*WHAT IS NEEDED*: Below are records; please write out exactly the lines from the first line through the line containing "0; overflow: hidden;", with no pictures.

*DATA SUPPLIED*:
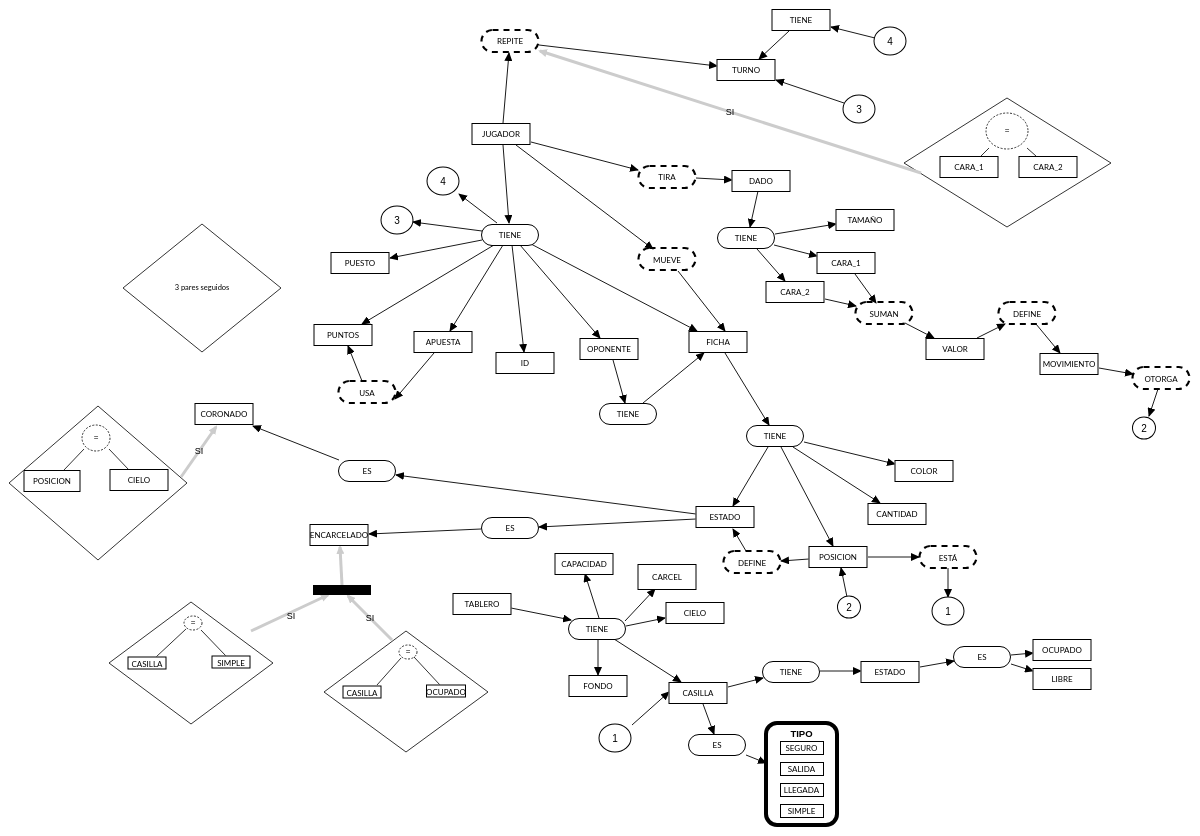
<!DOCTYPE html>
<html lang="es">
<head>
<meta charset="utf-8">
<title>Mapa conceptual del juego</title>
<style>
:root { --ink: #000; --paper: #fff; --condition: #ccc; }
* { box-sizing: border-box; }
html, body { margin: 0; overflow: hidden; background: var(--paper); }
.diagram { position: relative; width: 1200px; height: 836px; overflow: hidden; color: var(--ink); font: 8px/1 Lato, sans-serif; }
.links { position: absolute; inset: 0; width: 1200px; height: 836px; }
.links g { fill: none; stroke: var(--ink); }
.arrows { marker-end: url(#tip); }
.arrows path { marker-end: url(#tip); }
.links .conditions { stroke: var(--condition); stroke-width: 3; }
.conditions path { marker-end: url(#grey-tip); }
.node { position: absolute; left: var(--x); top: var(--y); transform: translate(-50%, -50%); display: flex; align-items: center; justify-content: center; white-space: nowrap; }
.entity, .relation { width: 59px; height: 22px; border: 1px solid var(--ink); background: var(--paper); }
.relation { width: 58px; border-radius: 11px; }
.action { width: 60px; height: 24px; }
.connector { width: 33px; height: 29px; border: 1px solid var(--ink); border-radius: 50%; background: var(--paper); font: 10px/1 "Liberation Sans", sans-serif; }
.connector.small { width: 24px; height: 23px; }
.operator { font: 8px/1 "Liberation Sans", sans-serif; }
.operand { width: var(--w, 59px); height: var(--h, 22px); border: 1px solid var(--ink); background: var(--paper); }
.answer { font: 9px/1 "Liberation Sans", sans-serif; }
.bar { width: 58px; height: 10px; background: var(--ink); }
.note { font-size: 7.5px; }
.types { position: absolute; left: 764px; top: 721px; width: 75px; height: 106px; padding: 4px 0 0; border: 4px solid var(--ink); border-radius: 13px; background: var(--paper); display: flex; flex-direction: column; align-items: center; gap: 7px; }
.types h2 { margin: 0 0 -4px; font: bold 9.5px/9px "Liberation Sans", sans-serif; }
.types span { width: 44px; height: 14px; border: 1px solid var(--ink); display: flex; align-items: center; justify-content: center; }
</style>
</head>
<body>
<main class="diagram">
<svg class="links" viewBox="0 0 1200 836" aria-hidden="true">
<defs>
<marker id="tip" markerUnits="userSpaceOnUse" markerWidth="9" markerHeight="8" refX="8" refY="4" orient="auto"><polygon points="0,0 9,4 0,8" fill="#000"/></marker>
<marker id="grey-tip" markerUnits="userSpaceOnUse" markerWidth="9" markerHeight="8" refX="7" refY="4" orient="auto"><polygon points="0,0 9,4 0,8" fill="#ccc"/></marker>
<rect id="action-shape" x="-28.5" y="-11" width="57" height="22" rx="11" stroke-width="2.2" stroke-dasharray="6 5"/>
</defs>
<g class="diamonds" stroke-width=".8">
<polygon points="1007,98 1111,163 1007,227 904,163"/>
<polygon points="202,224 281,288 202,352 123,288"/>
<polygon points="98,406 187,483 98,560 9,483"/>
<polygon points="191,602 273,663 191,724 109,663"/>
<polygon points="406,631 488,692 406,752 324,692"/>
</g>
<g class="branches" stroke-width=".8">
<path d="M989 148L981 156M1027 148L1036 156M84 449L64 470M109 449L129 470M186 629L156 657M201 630L226 656M401 658L377 685M414 657L440 685"/>
</g>
<g class="operators" stroke-width=".8" stroke-dasharray="2 1.5">
<ellipse cx="1007" cy="131" rx="21" ry="18"/>
<ellipse cx="96" cy="438" rx="14" ry="13"/>
<ellipse cx="193" cy="623" rx="9" ry="7"/>
<ellipse cx="408" cy="652" rx="9" ry="7"/>
</g>
<g class="conditions">
<path d="M921 173L540 51"/>
<path d="M181 477L216 427"/>
<path d="M251 631L328 595"/>
<path d="M392 640L348 596"/>
<path d="M342 585L340 547"/>
</g>
<g class="arrows" stroke-width=".9">
<path d="M503 123L509 53"/>
<path d="M539 45L717 66"/>
<path d="M789 31L759 59"/>
<path d="M875 38L831 27"/>
<path d="M844 103L776 80"/>
<path d="M531 142L638 170"/>
<path d="M503 145L509 223"/>
<path d="M516 145L653 249"/>
<path d="M696 178L732 180"/>
<path d="M758 191L750 227"/>
<path d="M775 234L836 224"/>
<path d="M774 245L817 256"/>
<path d="M757 249L785 281"/>
<path d="M855 274L876 303"/>
<path d="M825 299L856 306"/>
<path d="M905 323L934 338"/>
<path d="M977 338L1005 324"/>
<path d="M1036 324L1060 353"/>
<path d="M1099 368L1133 374"/>
<path d="M1158 389L1149 416"/>
<path d="M497 223L459 194"/>
<path d="M482 231L413 222"/>
<path d="M482 240L390 258"/>
<path d="M494 245L362 324"/>
<path d="M503 245L450 331"/>
<path d="M512 245L524 352"/>
<path d="M520 245L600 338"/>
<path d="M531 244L697 331"/>
<path d="M678 271L725 331"/>
<path d="M434 353L395 399"/>
<path d="M362 381L348 346"/>
<path d="M613 360L625 403"/>
<path d="M643 403L704 353"/>
<path d="M725 353L769 425"/>
<path d="M804 442L895 464"/>
<path d="M793 447L880 503"/>
<path d="M781 447L833 546"/>
<path d="M768 447L733 506"/>
<path d="M696 514L396 475"/>
<path d="M339 460L253 426"/>
<path d="M696 519L539 527"/>
<path d="M481 529L369 534"/>
<path d="M809 559L781 561"/>
<path d="M746 551L733 529"/>
<path d="M868 557L919 557"/>
<path d="M948 568L948 597"/>
<path d="M847 597L841 568"/>
<path d="M511 608L571 620"/>
<path d="M599 618L585 574"/>
<path d="M625 621L655 589"/>
<path d="M626 626L665 618"/>
<path d="M598 639L598 675"/>
<path d="M614 639L681 682"/>
<path d="M632 725L669 692"/>
<path d="M728 687L763 678"/>
<path d="M820 671L861 671"/>
<path d="M920 667L954 661"/>
<path d="M1011 655L1033 653"/>
<path d="M1011 664L1033 671"/>
<path d="M703 704L714 734"/>
<path d="M746 755L766 763"/>
</g>
<g class="actions">
<use href="#action-shape" x="510" y="41"/>
<use href="#action-shape" x="667" y="177"/>
<use href="#action-shape" x="667" y="259"/>
<use href="#action-shape" x="884" y="313"/>
<use href="#action-shape" x="1027" y="313"/>
<use href="#action-shape" x="1161" y="378"/>
<use href="#action-shape" x="367" y="392"/>
<use href="#action-shape" x="752" y="562"/>
<use href="#action-shape" x="948" y="557"/>
</g>
</svg>

<!-- Turno -->
<div class="node action" style="--x:510px;--y:41px">REPITE</div>
<div class="node entity" style="--x:801px;--y:20px">TIENE</div>
<div class="node entity" style="--x:746px;--y:70px">TURNO</div>
<div class="node connector" style="--x:890px;--y:41px">4</div>
<div class="node connector" style="--x:859px;--y:109px">3</div>

<!-- Jugador -->
<div class="node entity" style="--x:501px;--y:134px">JUGADOR</div>
<div class="node relation" style="--x:510px;--y:235px">TIENE</div>
<div class="node connector" style="--x:443px;--y:181px">4</div>
<div class="node connector" style="--x:397px;--y:220px">3</div>
<div class="node entity" style="--x:360px;--y:263px">PUESTO</div>
<div class="node entity" style="--x:343px;--y:335px">PUNTOS</div>
<div class="node entity" style="--x:443px;--y:342px">APUESTA</div>
<div class="node entity" style="--x:525px;--y:363px">ID</div>
<div class="node entity" style="--x:609px;--y:349px">OPONENTE</div>
<div class="node action" style="--x:367px;--y:393px">USA</div>
<div class="node relation" style="--x:628px;--y:414px">TIENE</div>
<div class="node action" style="--x:667px;--y:260px">MUEVE</div>
<div class="node entity" style="--x:718px;--y:342px">FICHA</div>

<!-- Dado -->
<div class="node action" style="--x:667px;--y:177px">TIRA</div>
<div class="node entity" style="--x:761px;--y:181px">DADO</div>
<div class="node relation" style="--x:746px;--y:238px">TIENE</div>
<div class="node entity" style="--x:865px;--y:220px">TAMAÑO</div>
<div class="node entity" style="--x:846px;--y:263px">CARA_1</div>
<div class="node entity" style="--x:795px;--y:292px">CARA_2</div>
<div class="node action" style="--x:884px;--y:314px">SUMAN</div>
<div class="node entity" style="--x:955px;--y:349px">VALOR</div>
<div class="node action" style="--x:1027px;--y:314px">DEFINE</div>
<div class="node entity" style="--x:1069px;--y:364px">MOVIMIENTO</div>
<div class="node action" style="--x:1161px;--y:379px">OTORGA</div>
<div class="node connector small" style="--x:1144px;--y:428px">2</div>

<!-- Ficha -->
<div class="node relation" style="--x:775px;--y:436px">TIENE</div>
<div class="node entity" style="--x:924px;--y:471px">COLOR</div>
<div class="node entity" style="--x:897px;--y:514px">CANTIDAD</div>
<div class="node entity" style="--x:838px;--y:557px">POSICION</div>
<div class="node entity" style="--x:725px;--y:517px">ESTADO</div>
<div class="node action" style="--x:752px;--y:563px">DEFINE</div>
<div class="node action" style="--x:948px;--y:558px">ESTÁ</div>
<div class="node connector" style="--x:948px;--y:611px">1</div>
<div class="node connector small" style="--x:849px;--y:607px">2</div>
<div class="node relation" style="--x:367px;--y:471px">ES</div>
<div class="node relation" style="--x:510px;--y:528px">ES</div>
<div class="node entity" style="--x:224px;--y:414px">CORONADO</div>
<div class="node entity" style="--x:339px;--y:535px">ENCARCELADO</div>
<div class="node bar" style="--x:342px;--y:590px"></div>

<!-- Tablero -->
<div class="node entity" style="--x:482px;--y:604px">TABLERO</div>
<div class="node relation" style="--x:597px;--y:629px">TIENE</div>
<div class="node entity" style="--x:584px;--y:564px">CAPACIDAD</div>
<div class="node entity" style="--x:667px;--y:577px;height:26px">CARCEL</div>
<div class="node entity" style="--x:695px;--y:613px">CIELO</div>
<div class="node entity" style="--x:598px;--y:686px">FONDO</div>
<div class="node entity" style="--x:698px;--y:693px">CASILLA</div>
<div class="node connector" style="--x:615px;--y:738px">1</div>
<div class="node relation" style="--x:717px;--y:745px">ES</div>
<div class="node relation" style="--x:791px;--y:672px">TIENE</div>
<div class="node entity" style="--x:890px;--y:672px">ESTADO</div>
<div class="node relation" style="--x:982px;--y:657px">ES</div>
<div class="node entity" style="--x:1062px;--y:650px">OCUPADO</div>
<div class="node entity" style="--x:1062px;--y:679px">LIBRE</div>
<section class="types">
<h2>TIPO</h2>
<span>SEGURO</span>
<span>SALIDA</span>
<span>LLEGADA</span>
<span>SIMPLE</span>
</section>

<!-- Condiciones -->
<div class="node operator" style="--x:1007px;--y:131px">=</div>
<div class="node operand" style="--x:969px;--y:167px">CARA_1</div>
<div class="node operand" style="--x:1048px;--y:167px">CARA_2</div>
<div class="node answer" style="--x:730px;--y:112px">SI</div>
<div class="node note" style="--x:202px;--y:288px">3 pares seguidos</div>
<div class="node operator" style="--x:96px;--y:438px">=</div>
<div class="node operand" style="--x:52px;--y:481px;--w:57px">POSICION</div>
<div class="node operand" style="--x:139px;--y:480px">CIELO</div>
<div class="node answer" style="--x:199px;--y:451px">SI</div>
<div class="node operator" style="--x:193px;--y:623px">=</div>
<div class="node operand" style="--x:147px;--y:663px;--w:39px;--h:13px">CASILLA</div>
<div class="node operand" style="--x:231px;--y:662px;--w:39px;--h:13px">SIMPLE</div>
<div class="node answer" style="--x:291px;--y:616px">SI</div>
<div class="node operator" style="--x:408px;--y:652px">=</div>
<div class="node operand" style="--x:362px;--y:692px;--w:39px;--h:13px">CASILLA</div>
<div class="node operand" style="--x:446px;--y:691px;--w:40px;--h:13px">OCUPADO</div>
<div class="node answer" style="--x:370px;--y:618px">SI</div>
</main>
</body>
</html>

*WRITTEN SOLUTION*:
<!DOCTYPE html>
<html lang="es">
<head>
<meta charset="utf-8">
<title>Mapa conceptual del juego</title>
<style>
:root { --ink: #000; --paper: #fff; --condition: #ccc; }
* { box-sizing: border-box; }
html, body { margin: 0; overflow: hidden; background: var(--paper); }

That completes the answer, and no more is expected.